Although I like this, I'm hesitant to vote because of ignorance - I have little idea which of the various objects in each category would be more worthy of closer study. I'd just be voting for objects that seem to look cool and wouldn't it be great if we had an HST image of it. 'Coolness' strikes me as a poor factor to consider in selecting HST targets. Hopefully you get a lot of input from more knowledgeable folks.

The Radio GalaxyZooGems may seem a bit daunting at first, but it's actually very simple. There are two kinds of galaxies, the known "green" hosts of radio emission (the GreenDRAGNs), and the SDRAGN candidates (DRAGN? Double-lobed Radio sources associated with Active Galactic Nuclei).

For the GreenDRAGNs the task is simple: which of the hosts (always in the center of the images, the right-hand one is about as good as you can do with SDSS) do you think would most benefit being snapped by the Hubble? The main advantage of the Hubble is its unsurpassed resolution.

For the SDRAGN candidates it's a little more involved, but not much. For galaxies which are clearly hosts (i.e. they - or their nuclei - are definitely a source of the radio emission you can see, via the contours), it's the same task (which would best benefit by being observed by the Hubble?). For those without a clear core (in radio-speak, the origin of the jets which create the lobes; almost always the nucleus of a galaxy), is the galaxy in the center likely - in your view - to be the host? If so, it's the same task as above; if not, vote "Lowest priority". I guess it gets a bit tricky when the answers are no longer clearly "yes" or "no" ... that's why I created "Low", "Medium priority", and "High", just for the fence-sitters! (Actually ngc3314 created those choices, I just copied them).

Happy hunting! :D

Jean Tate
2018-Feb-19, 12:18 AM
Voting has now closed, in both projects (link (https://www.zooniverse.org/projects/ngc3314/zoogems/talk/1397/543433?page=2&scrollToLastComment=true), and link (https://www.zooniverse.org/projects/ngc3314/radio-galaxy-zoogems/talk/1491/550997)).

Just sit back and wait?
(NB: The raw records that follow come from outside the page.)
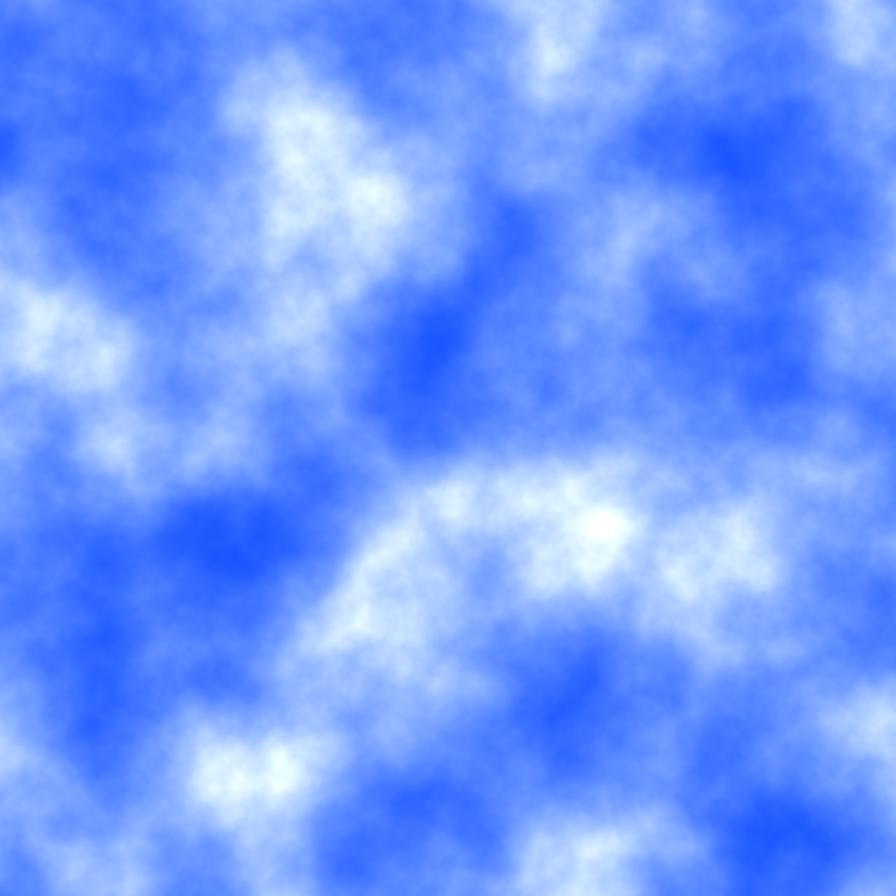
This texture is drawn by a WebGL 2 fragment shader. Its source:

```glsl
#version 300 es
precision highp float;
// Soft white clouds drifting over a bright blue sky, from layered gradient noise.

#define BASE_CELLS 4.0      // noise cells across the canvas in the largest layer
#define OCTAVES 6
#define GAIN 0.5            // strength of each layer relative to the one before
#define SEED 17u
#define COVER 0.425         // average cloud density
#define CONTRAST 0.64
#define HIGHLIGHT 0.25      // extra lift for the densest cloud
#define SKY_COLOR vec3(0.0, 0.252, 1.0)
#define CLOUD_COLOR vec3(1.0, 1.06, 1.0)

uniform vec2 u_resolution;
out vec4 fragColor;

const float TAU = 6.2831853;

// Integer hash of a lattice point, mapped to [0, 1).
float hash(ivec2 cell, uint layer) {
    uint h = uint(cell.x) * 0x8da6b343u ^ uint(cell.y) * 0xd8163841u;
    h ^= (layer + SEED) * 0xcb1ab31fu;
    h = (h ^ (h >> 16)) * 0x7feb352du;
    h = (h ^ (h >> 15)) * 0x846ca68bu;
    h ^= h >> 16;
    return float(h >> 8) / 16777216.0;
}

// Contribution of the random unit gradient at one cell corner.
float cornerSlope(ivec2 cell, ivec2 corner, vec2 local, uint layer) {
    float angle = TAU * hash(cell + corner, layer);
    return dot(vec2(cos(angle), sin(angle)), local - vec2(corner));
}

float gradientNoise(vec2 p, uint layer) {
    ivec2 cell = ivec2(floor(p));
    vec2 f = fract(p);
    vec2 fade = f * f * f * (f * (f * 6.0 - 15.0) + 10.0);
    float bottom = mix(cornerSlope(cell, ivec2(0, 0), f, layer),
                       cornerSlope(cell, ivec2(1, 0), f, layer), fade.x);
    float top = mix(cornerSlope(cell, ivec2(0, 1), f, layer),
                    cornerSlope(cell, ivec2(1, 1), f, layer), fade.x);
    return mix(bottom, top, fade.y);
}

// Sum of layers; each is turned and shifted so the lattices never line up.
float cloudNoise(vec2 p) {
    const mat2 turnAndDouble = mat2(1.6, 1.2, -1.2, 1.6);
    float sum = 0.0;
    float amplitude = 1.0;
    for (int i = 0; i < OCTAVES; i++) {
        sum += amplitude * gradientNoise(p, uint(i));
        p = turnAndDouble * p + vec2(0.37, 0.71);
        amplitude *= GAIN;
    }
    return sum;
}

void main() {
    vec2 uv = gl_FragCoord.xy / min(u_resolution.x, u_resolution.y);
    float n = cloudNoise(uv * BASE_CELLS);

    // The squared term flattens the blue depths and brightens the peaks.
    float density = clamp(COVER + CONTRAST * n + HIGHLIGHT * n * n, 0.08, 1.0);

    vec3 color = mix(SKY_COLOR, CLOUD_COLOR, density);
    fragColor = vec4(min(color, 1.0), 1.0);
}
```
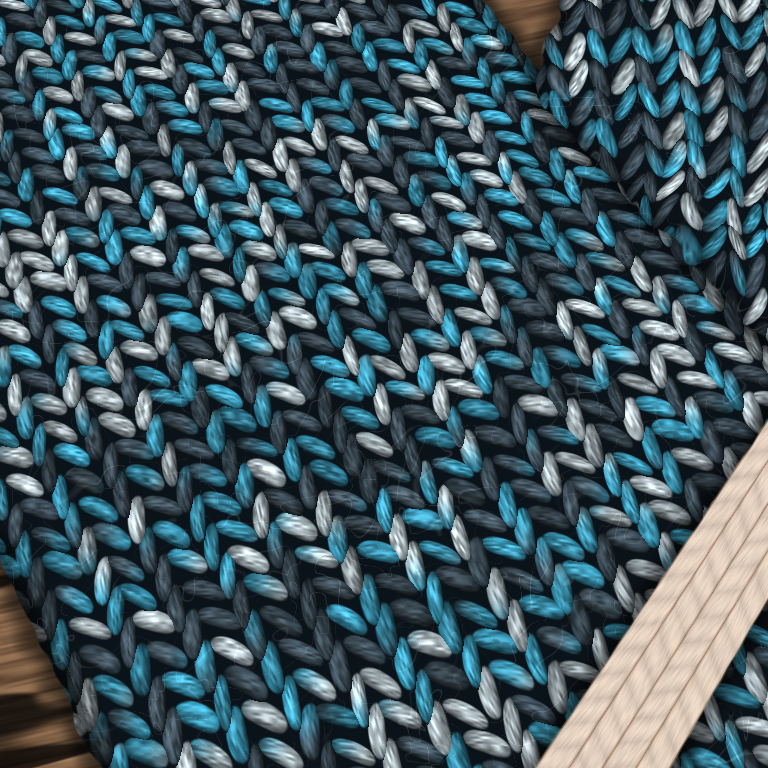
A Shadertoy shader for this texture:

```glsl
// Hand-dyed stocking-stitch knitting on weathered wood, crossed by a cream cord strap.
#define WALE 0.066                      // width of one column of stitches
#define ROW 0.038                       // height of one row of stitches
#define LEAF vec2(0.029, 0.0118)        // half length and half thickness of a stitch leg
#define SPLAY vec2(0.66, 0.38)          // angles of right and left legs from the column
#define TILT 0.56                       // lean of the columns, in radians
#define DEPTH 0.35                      // perspective: stitches shrink towards the top
#define CORDS 4.0                       // cords in the strap
#define TEAL vec3(0.20, 0.54, 0.65)
#define SILVER vec3(0.61, 0.66, 0.68)
#define CHARCOAL vec3(0.22, 0.28, 0.32)
#define GAP vec3(0.045, 0.075, 0.10)
#define CREAM vec3(0.92, 0.84, 0.77)

float hash(vec2 p) {
    return fract(sin(dot(p, vec2(127.1, 311.7))) * 43758.5453);
}

float noise(vec2 p) {
    vec2 i = floor(p), f = fract(p);
    f = f * f * (3.0 - 2.0 * f);
    return mix(mix(hash(i), hash(i + vec2(1, 0)), f.x),
               mix(hash(i + vec2(0, 1)), hash(i + vec2(1, 1)), f.x), f.y);
}

// Turns the axes counterclockwise by the angle a.
mat2 rotation(float a) {
    return mat2(cos(a), -sin(a), sin(a), cos(a));
}

// Dye tone for a value from 0 to 1: charcoal, teal, then silver.
vec3 dye(float t) {
    vec3 c = mix(CHARCOAL, TEAL, smoothstep(0.30, 0.46, t));
    return mix(c, SILVER, smoothstep(0.66, 0.80, t));
}

// Slanted legs in half columns, each tucked under the next at one end.
vec3 knit(vec2 q, float seed) {
    vec2 cell = vec2(0.5 * WALE, ROW), base = floor(q / cell);
    vec2 leg = vec2(0), legId = base;
    float top = 0.0, bestRank = -9.0;
    for (int j = -1; j <= 1; j++)
    for (int i = -1; i <= 1; i++) {
        vec2 id = base + vec2(i, j);
        float side = 1.0 - 2.0 * mod(id.x, 2.0);
        vec2 jitter = vec2(hash(id + seed), hash(id + seed + 31.0)) - 0.5;
        vec2 d = q - (id + 0.5) * cell - 0.006 * jitter;
        float splay = (side > 0.0 ? SPLAY.x : SPLAY.y) + 0.24 * jitter.x;
        vec2 dir = vec2(sin(splay), -side * cos(splay));
        vec2 l = vec2(dot(d, dir), dot(d, vec2(-dir.y, dir.x))) / LEAF;
        l.y = l.y / (1.0 + 0.35 * jitter.y) + 0.22 * (l.x * l.x - 0.3);
        float x2 = l.x * l.x;
        float h = 1.0 - l.y * l.y - 0.5 * x2 * (1.0 + x2);
        float rank = h + 0.25 * side * l.x;
        if (h > 0.0 && rank > bestRank) { bestRank = rank; top = h; leg = l; legId = id; }
    }
    // Dye changes gradually along each leg, over spun fibres
    float tone = hash(legId + seed + 7.0);
    vec3 yarn = dye(clamp(tone + 0.08 * leg.x, 0.0, 1.0));
    yarn *= 0.82 + 0.36 * hash(legId + seed + 3.0);
    float ply = noise(vec2(leg.x * 2.5 + leg.y, leg.y * 4.5 - leg.x * 3.0) + legId * 9.0);
    float light = 0.24 + 0.78 * sqrt(top) + 0.28 * leg.y;
    yarn = yarn * light * (0.66 + 0.66 * ply);
    yarn += 0.15 * smoothstep(0.5, 1.0, top) * ply * (0.4 + 0.6 * tone);
    float fleck = step(0.997, hash(legId + seed + 17.0));
    yarn = mix(yarn, vec3(0.85, 0.33, 0.12), fleck * smoothstep(0.45, 0.25, length(leg)));
    return mix(GAP, yarn, smoothstep(0.0, 0.35, top));
}

// Weathered planks with stretched grain and dark cracks.
vec3 wood(vec2 p) {
    p = rotation(0.22) * p;
    float grain = noise(p * vec2(9, 130)) * 0.6 + noise(p * vec2(20, 320)) * 0.4;
    float crack = smoothstep(0.30, 0.18, noise(p * vec2(5, 38)));
    return mix(vec3(0.30, 0.21, 0.15), vec3(0.67, 0.52, 0.38), grain) * (1.0 - 0.75 * crack);
}

// Parallel twisted cords; across runs from 0 to 1, along in canvas units.
vec3 strap(float across, float along) {
    float lane = floor(across * CORDS), x = fract(across * CORDS) * 2.0 - 1.0;
    float turn = mod(lane, 2.0) * 2.0 - 1.0;
    float twist = 0.5 + 0.5 * sin(6.2832 * (along * 26.0 + 0.35 * turn * x + 0.3 * lane));
    float fibre = noise(vec2(across * 90.0 + along * 60.0 * turn, along * 70.0));
    float dome = sqrt(max(1.0 - x * x, 0.0));
    vec3 c = mix(vec3(0.62, 0.50, 0.41), CREAM, smoothstep(0.0, 0.65, dome));
    return c * (0.87 + 0.10 * sqrt(twist) + 0.12 * (fibre - 0.3));
}

void mainImage(out vec4 fragColor, in vec2 fragCoord) {
    vec2 p = fragCoord / iResolution.xy;
    float px = 1.5 / iResolution.y;
    float rough = 0.016 * (noise(p * 38.0) - 0.5);

    // Main fabric, receding towards the top
    vec2 q = (p - 0.5) / (1.0 - DEPTH * (p.y - 0.5));
    q += 0.007 * (vec2(noise(p * 7.0), noise(p * 7.0 + 40.0)) - 0.5);
    vec3 fabric = knit(rotation(TILT) * q, 0.0);
    float leftEdge = p.x - 0.48 * (0.27 - p.y) + rough;
    float rightEdge = 0.63 + 0.82 * (1.0 - p.y) - p.x + rough;
    float inside = min(leftEdge, p.y > 0.80 ? rightEdge : 1.0);
    fabric *= 0.45 + 0.55 * smoothstep(0.0, 0.045, inside);
    vec3 col = wood(p) * (0.45 + 0.55 * smoothstep(0.0, -0.04, inside));
    col = mix(col, fabric, smoothstep(-px, px, inside));

    // Second piece at the upper right, its lower part gathered
    float gather = smoothstep(0.84, 0.72, p.y);
    vec2 r = rotation(0.10 - 0.5 * gather * noise(p * 5.0)) * (p - vec2(0.86, 0.85));
    r += 0.022 * gather * (vec2(noise(p * 15.0), noise(p * 15.0 + 9.0)) - 0.5);
    float seam = (p.y - 0.83 + 1.08 * (p.x - 0.74)) * 0.68;
    float piece = min(p.x - 0.70 - 0.5 * max(p.y - 0.93, 0.0), seam) + rough;
    col *= 1.0 - 0.5 * smoothstep(-0.035, 0.0, piece);
    vec3 second = knit(r * vec2(1.15, -1.0), 53.0) * (0.6 + 0.4 * smoothstep(0.0, 0.03, piece));
    col = mix(col, second, smoothstep(-px, px, piece));

    // Loose hairs over the wool
    float hair = smoothstep(0.035, 0.0, abs(noise(p * 52.0 + 3.0 * noise(p * 17.0)) - 0.5));
    col += 0.13 * hair * noise(p * 21.0) * smoothstep(-px, px, max(inside, piece));

    // Strap at the lower right with its contact shadow
    float near = 0.697 + 0.669 * p.y, far = 0.872 + 0.584 * p.y;
    float band = min(p.x - near, far - p.x) * 0.84 + 0.15 * rough;
    col *= 1.0 - 0.55 * smoothstep(-0.035, 0.0, band);
    vec3 cord = strap((p.x - near) / (far - near), dot(p, vec2(0.53, 0.85)));
    col = mix(col, cord, smoothstep(-px, px, band));
    fragColor = vec4(clamp(col, 0.0, 1.0), 1.0);
}
```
Nothing more for ordinary folk to do?

Not at all!

Credit needs to be given, for all objects the Hubble ends up observing, so Which zooite first noted a Subject? Who first said it is unusual? (https://www.zooniverse.org/projects/ngc3314/zoogems/talk/1397/549983)

Of more immediacy, there's Selecting the ACS filters to use (https://www.zooniverse.org/projects/ngc3314/radio-galaxy-zoogems/talk/1398/548841)

ngc3314
2018-Feb-19, 02:14 AM
Of more immediacy, there's Selecting the ACS filters to use (https://www.zooniverse.org/projects/ngc3314/radio-galaxy-zoogems/talk/1398/548841)

This is particularly urgent. As in "composed email in Russian on a Sunday night to verify filters used in a composite image" urgent. With the nominal deadline 10 days off, STScI has already asked when to expect the configuration file. I think that's good, meaning they want to start putting these "gap-filler" programs into the schedule right away.